Exercise directions
Search the records below for the word "gleam". Copy each line where it occurs.

Recorded data
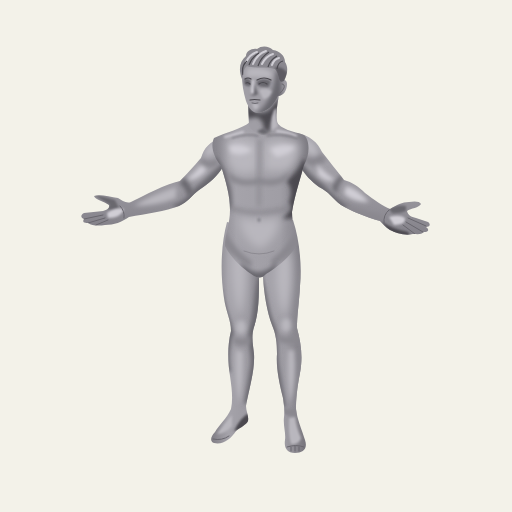
<!DOCTYPE html>
<html lang="en">
<head>
<meta charset="utf-8">
<title>Mannequin figure</title>
<style>
:root{--paper:#f3f2e9;--base:#a09ea5;--mid:#8a888f;--shade:#69676e;--deep:#4b494f;--light:#b9b7be;--shine:#d0ced5}
html,body{margin:0;height:100%;overflow:hidden;background:var(--paper)}
svg{display:block;width:512px;height:512px}
.base{fill:var(--base)}
.shade{fill:var(--shade)}
.deep{fill:var(--deep)}
.mid{fill:var(--mid)}
.light{fill:var(--light)}
.shine{fill:var(--shine)}
.line{fill:none;stroke:var(--shade);stroke-width:1;stroke-linecap:round}
.gleam{fill:none;stroke:var(--shine);stroke-width:2;stroke-linecap:round}
</style>
</head>
<body>
<svg viewBox="0 0 512 512" role="img" aria-label="Grey sculpted mannequin standing with open arms">
<defs>
<linearGradient id="limb" x1="0" x2="1" y1="0" y2="0">
<stop offset="0" stop-color="#7f7d84"/><stop offset=".3" stop-color="#a5a3aa"/><stop offset=".65" stop-color="#9c9aa1"/><stop offset="1" stop-color="#77757c"/>
</linearGradient>
<linearGradient id="trunk" x1="0" x2="1" y1="0" y2="0">
<stop offset="0" stop-color="#85838a"/><stop offset=".25" stop-color="#a5a3aa"/><stop offset=".7" stop-color="#a09ea5"/><stop offset="1" stop-color="#7b7980"/>
</linearGradient>
<linearGradient id="arm" x1="0" x2="0" y1="0" y2="1">
<stop offset="0" stop-color="#aaa8af"/><stop offset=".6" stop-color="#99979e"/><stop offset="1" stop-color="#84828a"/>
</linearGradient>
<filter id="soft" x="-50%" y="-50%" width="200%" height="200%"><feGaussianBlur stdDeviation="2.2"/></filter>
<filter id="softer" x="-50%" y="-50%" width="200%" height="200%"><feGaussianBlur stdDeviation="4"/></filter>
<filter id="fine" x="-50%" y="-50%" width="200%" height="200%"><feGaussianBlur stdDeviation=".8"/></filter>
<path id="left-arm" d="M222 138C210 141 204 148 201 158C194 166 186 175 180 181C166 184 145 195 131 202C126 204 122 200 118 198C110 197 100 194 94 196C95 200 104 201 109 205C110 208 107 210 103 211L84 213C80 215 81 218 84 219C82 222 84 223 88 223C92 226 99 226 105 225C114 225 122 222 129 217C146 214 166 211 179 206C188 202 192 195 199 190C210 183 218 175 223 167Z"/>
<path id="right-arm" d="M296 133C310 135 318 143 322 152C329 161 338 172 344 180C352 182 359 187 365 193C374 200 383 206 390 209C397 205 402 202 409 202C414 201 420 201 421 204C419 208 411 208 407 211C408 215 411 217 416 218L428 222C431 224 430 227 426 227C430 230 428 232 424 232C421 235 417 234 413 234C405 236 396 233 390 230C385 227 383 224 380 221C366 217 351 211 341 205C333 199 328 191 319 187C311 181 305 175 300 166Z"/>
<path id="left-leg" d="M227 222C221 244 220 273 224 298C226 312 231 320 231 331C227 347 228 363 230 376C232 390 233 399 231 409C227 418 219 425 215 432C210 437 210 442 214 443C223 445 231 439 236 431C241 427 246 425 248 421C249 416 246 411 246 406C249 389 255 371 254 354C253 344 251 337 254 327C259 313 259 295 259 277L268 232Z"/>
<path id="right-leg" d="M293 220C299 238 302 262 300 286C299 304 297 315 297 328C301 343 303 357 300 373C297 388 296 400 296 409C297 419 302 430 305 440C308 449 303 453 295 453C286 453 284 447 285 440C286 433 283 426 284 417C285 411 284 406 283 398C279 382 276 367 277 354C277 343 276 334 272 325C267 312 264 294 263 277L250 230Z"/>
<path id="torso" d="M250 122C242 129 226 132 214 138C210 147 214 157 221 166C226 182 230 195 230 210C230 224 225 234 225 246C232 260 245 270 254 276Q261 280 266 274C276 268 289 258 297 245C296 234 292 223 292 212C295 194 300 180 304 165C311 153 309 139 304 135C293 131 281 130 276 121Z"/>
<path id="neck" d="M248 102L249 126Q258 138 270 135Q280 132 278 125C275 116 277 105 280 90Z"/>
<path id="face" d="M242 66C241 79 243 91 246 101C249 109 253 113 258 113C266 112 274 106 278 96C283 96 287 91 287 84C287 80 284 79 281 81L279 62Z"/>
<path id="hair" d="M242 79C238 69 240 61 246 56C246 51 252 48 257 49C262 45 269 46 273 50C280 51 285 56 285 62C289 68 287 75 284 81L281 82C278 80 279 73 275 69C266 66 255 69 247 66C243 69 244 74 242 79Z"/>
<clipPath id="in-torso"><use href="#torso"/></clipPath>
<clipPath id="in-left-arm"><use href="#left-arm"/></clipPath>
<clipPath id="in-right-arm"><use href="#right-arm"/></clipPath>
<clipPath id="in-left-leg"><use href="#left-leg"/></clipPath>
<clipPath id="in-right-leg"><use href="#right-leg"/></clipPath>
<clipPath id="in-neck"><use href="#neck"/></clipPath>
<clipPath id="in-face"><use href="#face"/></clipPath>
<clipPath id="in-hair"><use href="#hair"/></clipPath>
</defs>
<rect width="512" height="512" fill="var(--paper)"/>

<g id="legs">
<use href="#left-leg" fill="url(#limb)"/>
<g clip-path="url(#in-left-leg)">
<path class="shade" filter="url(#soft)" d="M262 268C253 285 256 312 249 330C246 342 252 350 251 364L244 404L262 400L266 290Z"/>
<path class="shade" filter="url(#soft)" d="M221 285C224 305 231 319 234 333C230 346 228 356 231 372L222 372Z"/>
<path class="light" filter="url(#softer)" d="M232 250C229 274 233 300 240 318C246 300 248 274 246 258Z"/>
<ellipse class="light" filter="url(#soft)" cx="241" cy="327" rx="5" ry="7"/>
<path class="mid" filter="url(#soft)" d="M234 336Q242 342 251 335L250 344Q240 348 233 343Z"/>
<path class="light" filter="url(#soft)" d="M236 350Q234 375 239 404Q244 378 243 352Z"/>
<path class="deep" filter="url(#fine)" d="M249 413Q240 418 234 431Q242 430 251 423Z"/>
<path class="light" filter="url(#fine)" d="M232 415Q224 424 217 434Q225 434 232 426Z"/>
<path class="line" d="M213 439Q222 441 229 436"/>
</g>
<use href="#right-leg" fill="url(#limb)"/>
<g clip-path="url(#in-right-leg)">
<path class="shade" filter="url(#soft)" d="M258 270C268 286 266 306 275 326C280 338 276 352 280 372L286 408L272 400Z"/>
<path class="mid" filter="url(#soft)" d="M304 255Q293 286 295 330Q301 358 293 404L306 395Z"/>
<path class="light" filter="url(#softer)" d="M278 254C272 278 277 302 284 319C292 298 294 272 290 252Z"/>
<ellipse class="light" filter="url(#soft)" cx="286" cy="325" rx="5" ry="7"/>
<path class="mid" filter="url(#soft)" d="M276 333Q287 341 297 334L297 342Q286 346 278 341Z"/>
<path class="light" filter="url(#soft)" d="M288 350Q286 376 290 405Q297 378 294 350Z"/>
<path class="mid" filter="url(#fine)" d="M283 407Q290 412 297 407L298 414Q290 417 284 414Z"/>
<path class="light" filter="url(#fine)" d="M289 418Q288 434 291 444Q299 445 301 438Q296 427 295 417Z"/>
<path class="line" d="M287 447Q296 444 304 447M291 447v4M295 446v5M299 447v4"/>
</g>
</g>

<g id="arms">
<use href="#left-arm" fill="url(#arm)"/>
<g clip-path="url(#in-left-arm)">
<path class="shade" filter="url(#soft)" d="M226 158Q211 175 196 187Q186 201 172 206L190 214L230 180Z"/>
<path class="shade" filter="url(#soft)" d="M179 183Q185 187 188 197L194 192Q189 184 185 177Z"/>
<path class="mid" filter="url(#soft)" d="M202 158Q209 164 219 157L218 166Q207 170 199 163Z"/>
<path class="light" filter="url(#soft)" d="M211 143Q204 149 206 156Q215 156 220 145Z"/>
<path class="shine" filter="url(#soft)" d="M201 165Q193 174 187 179Q195 183 207 170Z"/>
<path class="light" filter="url(#soft)" d="M176 187Q151 195 134 206Q156 206 176 198Z"/>
<path class="shade" filter="url(#fine)" d="M94 195Q103 196 115 200L119 208Q112 211 107 209L110 205Z"/>
<path class="shine" filter="url(#fine)" d="M107 213Q115 207 124 209Q121 218 108 218Z"/>
<path class="line" d="M84 219L103 215M88 223L105 218M96 225L108 220M120 206Q125 211 124 218"/>
</g>
<use href="#right-arm" fill="url(#arm)"/>
<g clip-path="url(#in-right-arm)">
<path class="shade" filter="url(#soft)" d="M298 155Q307 174 323 184Q337 200 350 207L338 212L296 180Z"/>
<path class="mid" filter="url(#soft)" d="M303 155Q312 162 322 153L327 160Q315 170 305 163Z"/>
<path class="light" filter="url(#soft)" d="M307 139Q317 144 317 154Q309 156 304 147Z"/>
<path class="shine" filter="url(#soft)" d="M317 164Q323 171 335 180Q328 184 318 175Z"/>
<path class="shade" filter="url(#soft)" d="M344 178Q337 184 337 194L332 188Q336 180 341 175Z"/>
<path class="shine" filter="url(#soft)" d="M346 186Q357 188 369 202Q355 203 344 194Z"/>
<path class="mid" filter="url(#soft)" d="M344 203Q362 211 381 215L382 224L350 214Z"/>
<path class="shade" filter="url(#fine)" d="M389 209Q398 204 406 206L406 211Q398 214 392 213Z"/>
<path class="shine" filter="url(#fine)" d="M389 217Q400 214 405 218Q406 225 394 225Z"/>
<path class="deep" filter="url(#fine)" d="M381 221Q392 229 408 232L410 236L390 233Z"/>
<path class="line" d="M408 218L426 226M406 222L423 232M403 225L415 234M389 210Q383 215 384 223"/>
</g>
</g>

<g id="body">
<use href="#torso" fill="url(#trunk)"/>
<g clip-path="url(#in-torso)">
<path class="light" filter="url(#softer)" d="M226 140Q242 134 258 143L257 171Q238 179 228 164Z"/>
<path class="light" filter="url(#softer)" d="M264 143Q283 135 300 143Q300 162 287 171L264 171Z"/>
<path class="shine" filter="url(#soft)" d="M229 146Q241 142 252 150Q243 157 231 153Z"/>
<path class="shine" filter="url(#soft)" d="M270 149Q283 142 295 147Q290 155 276 157Z"/>
<path class="deep" filter="url(#soft)" d="M304 158Q298 172 286 181Q294 188 289 202Q293 210 282 219L296 218L308 168Z"/>
<path class="shade" filter="url(#soft)" d="M216 156Q226 170 229 183Q233 196 231 210L223 206L212 160Z"/>
<path class="mid" filter="url(#soft)" d="M228 172Q242 184 259 178Q276 183 290 172L286 181Q274 188 259 184Q241 188 229 180Z"/>
<path class="mid" filter="url(#soft)" d="M257 140L262 140L261 206L257 206Z" opacity=".6"/>
<path class="mid" filter="url(#soft)" d="M231 205Q258 216 290 204L290 211Q259 221 231 211Z" opacity=".7"/>
<path class="light" filter="url(#softer)" d="M239 217Q258 222 279 217Q280 238 260 249Q241 240 239 217Z"/>
<path class="mid" filter="url(#soft)" d="M225 231Q236 251 252 261L251 268Q233 258 223 244ZM297 231Q284 250 271 260L272 267Q289 257 299 243Z"/>
<path class="shade" filter="url(#soft)" d="M240 262Q251 273 260 272Q270 270 277 262L272 282L246 282Z"/>
<ellipse class="shade" filter="url(#fine)" cx="259" cy="220" rx="1.5" ry="2" opacity=".6"/>
<path class="line" opacity=".4" d="M244 251Q259 257 274 251"/>
</g>
</g>

<g id="head">
<use href="#neck" class="base"/>
<g clip-path="url(#in-neck)">
<path class="deep" filter="url(#soft)" d="M245 101Q255 117 268 111L281 96L279 110Q271 119 269 133L264 130Q264 119 256 117L247 119Z"/>
<path class="light" filter="url(#fine)" d="M274 110Q270 120 272 131L278 126Q275 118 277 108Z"/>
<path class="shade" filter="url(#fine)" d="M257 131Q263 137 268 132L264 128Z"/>
</g>
<path class="gleam" filter="url(#fine)" d="M243 132Q233 135 225 137M277 131Q288 132 296 136"/>
<path class="line" filter="url(#fine)" d="M232 138Q248 133 258 136M267 136Q280 133 297 138"/>
<use href="#face" class="base"/>
<g clip-path="url(#in-face)">
<path class="shade" filter="url(#soft)" d="M276 70Q275 92 264 106Q259 112 254 115L272 114L282 96L281 72Z"/>
<path class="light" filter="url(#soft)" d="M247 69Q259 65 272 72L271 78Q258 77 246 77Z"/>
<path class="shade" filter="url(#fine)" d="M244 79Q248 77 251 81L251 86Q246 87 244 84ZM257 81Q264 77 271 81L269 87Q262 88 257 85Z"/>
<path class="light" filter="url(#fine)" d="M259 90Q266 87 272 91Q269 99 263 99Z"/>
<path class="shine" filter="url(#fine)" d="M252 80L254 80L254 93Q252 95 251 92Z"/>
<path class="shade" filter="url(#fine)" d="M255 83Q256 90 258 94Q255 97 250 95L254 94Z"/>
<path class="light" filter="url(#fine)" d="M252 104Q256 102 259 105Q258 110 254 109Z"/>
<path fill="none" stroke="var(--deep)" stroke-width="1.2" stroke-linecap="round" d="M245 79Q248 77 251 79M257 80Q264 76 271 80M246 83Q248 82 250 84M259 84Q263 81 267 84M250 100Q254 99 260 100"/>
<path class="line" d="M252 103Q255 104 258 103M282 84Q285 84 284 88Q282 92 280 93"/>
</g>
<use href="#hair" class="mid"/>
<g clip-path="url(#in-hair)">
<path class="deep" filter="url(#fine)" d="M275 67Q283 66 288 74L284 83L278 82Z" opacity=".7"/>
<path class="gleam" d="M246 62Q250 54 257 52M253 64Q257 54 266 51M262 64Q266 56 273 54M272 65Q274 59 279 58"/>
<path fill="none" stroke="var(--deep)" stroke-width="1.2" d="M249 65Q252 57 259 53M258 66Q261 57 269 52M268 67Q270 60 277 56M277 69Q278 62 283 61M243 75Q241 66 247 61"/>
</g>
</g>
</svg>
</body>
</html>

Answer to the exercise
.gleam{fill:none;stroke:var(--shine);stroke-width:2;stroke-linecap:round}
<path class="gleam" filter="url(#fine)" d="M243 132Q233 135 225 137M277 131Q288 132 296 136"/>
<path class="gleam" d="M246 62Q250 54 257 52M253 64Q257 54 266 51M262 64Q266 56 273 54M272 65Q274 59 279 58"/>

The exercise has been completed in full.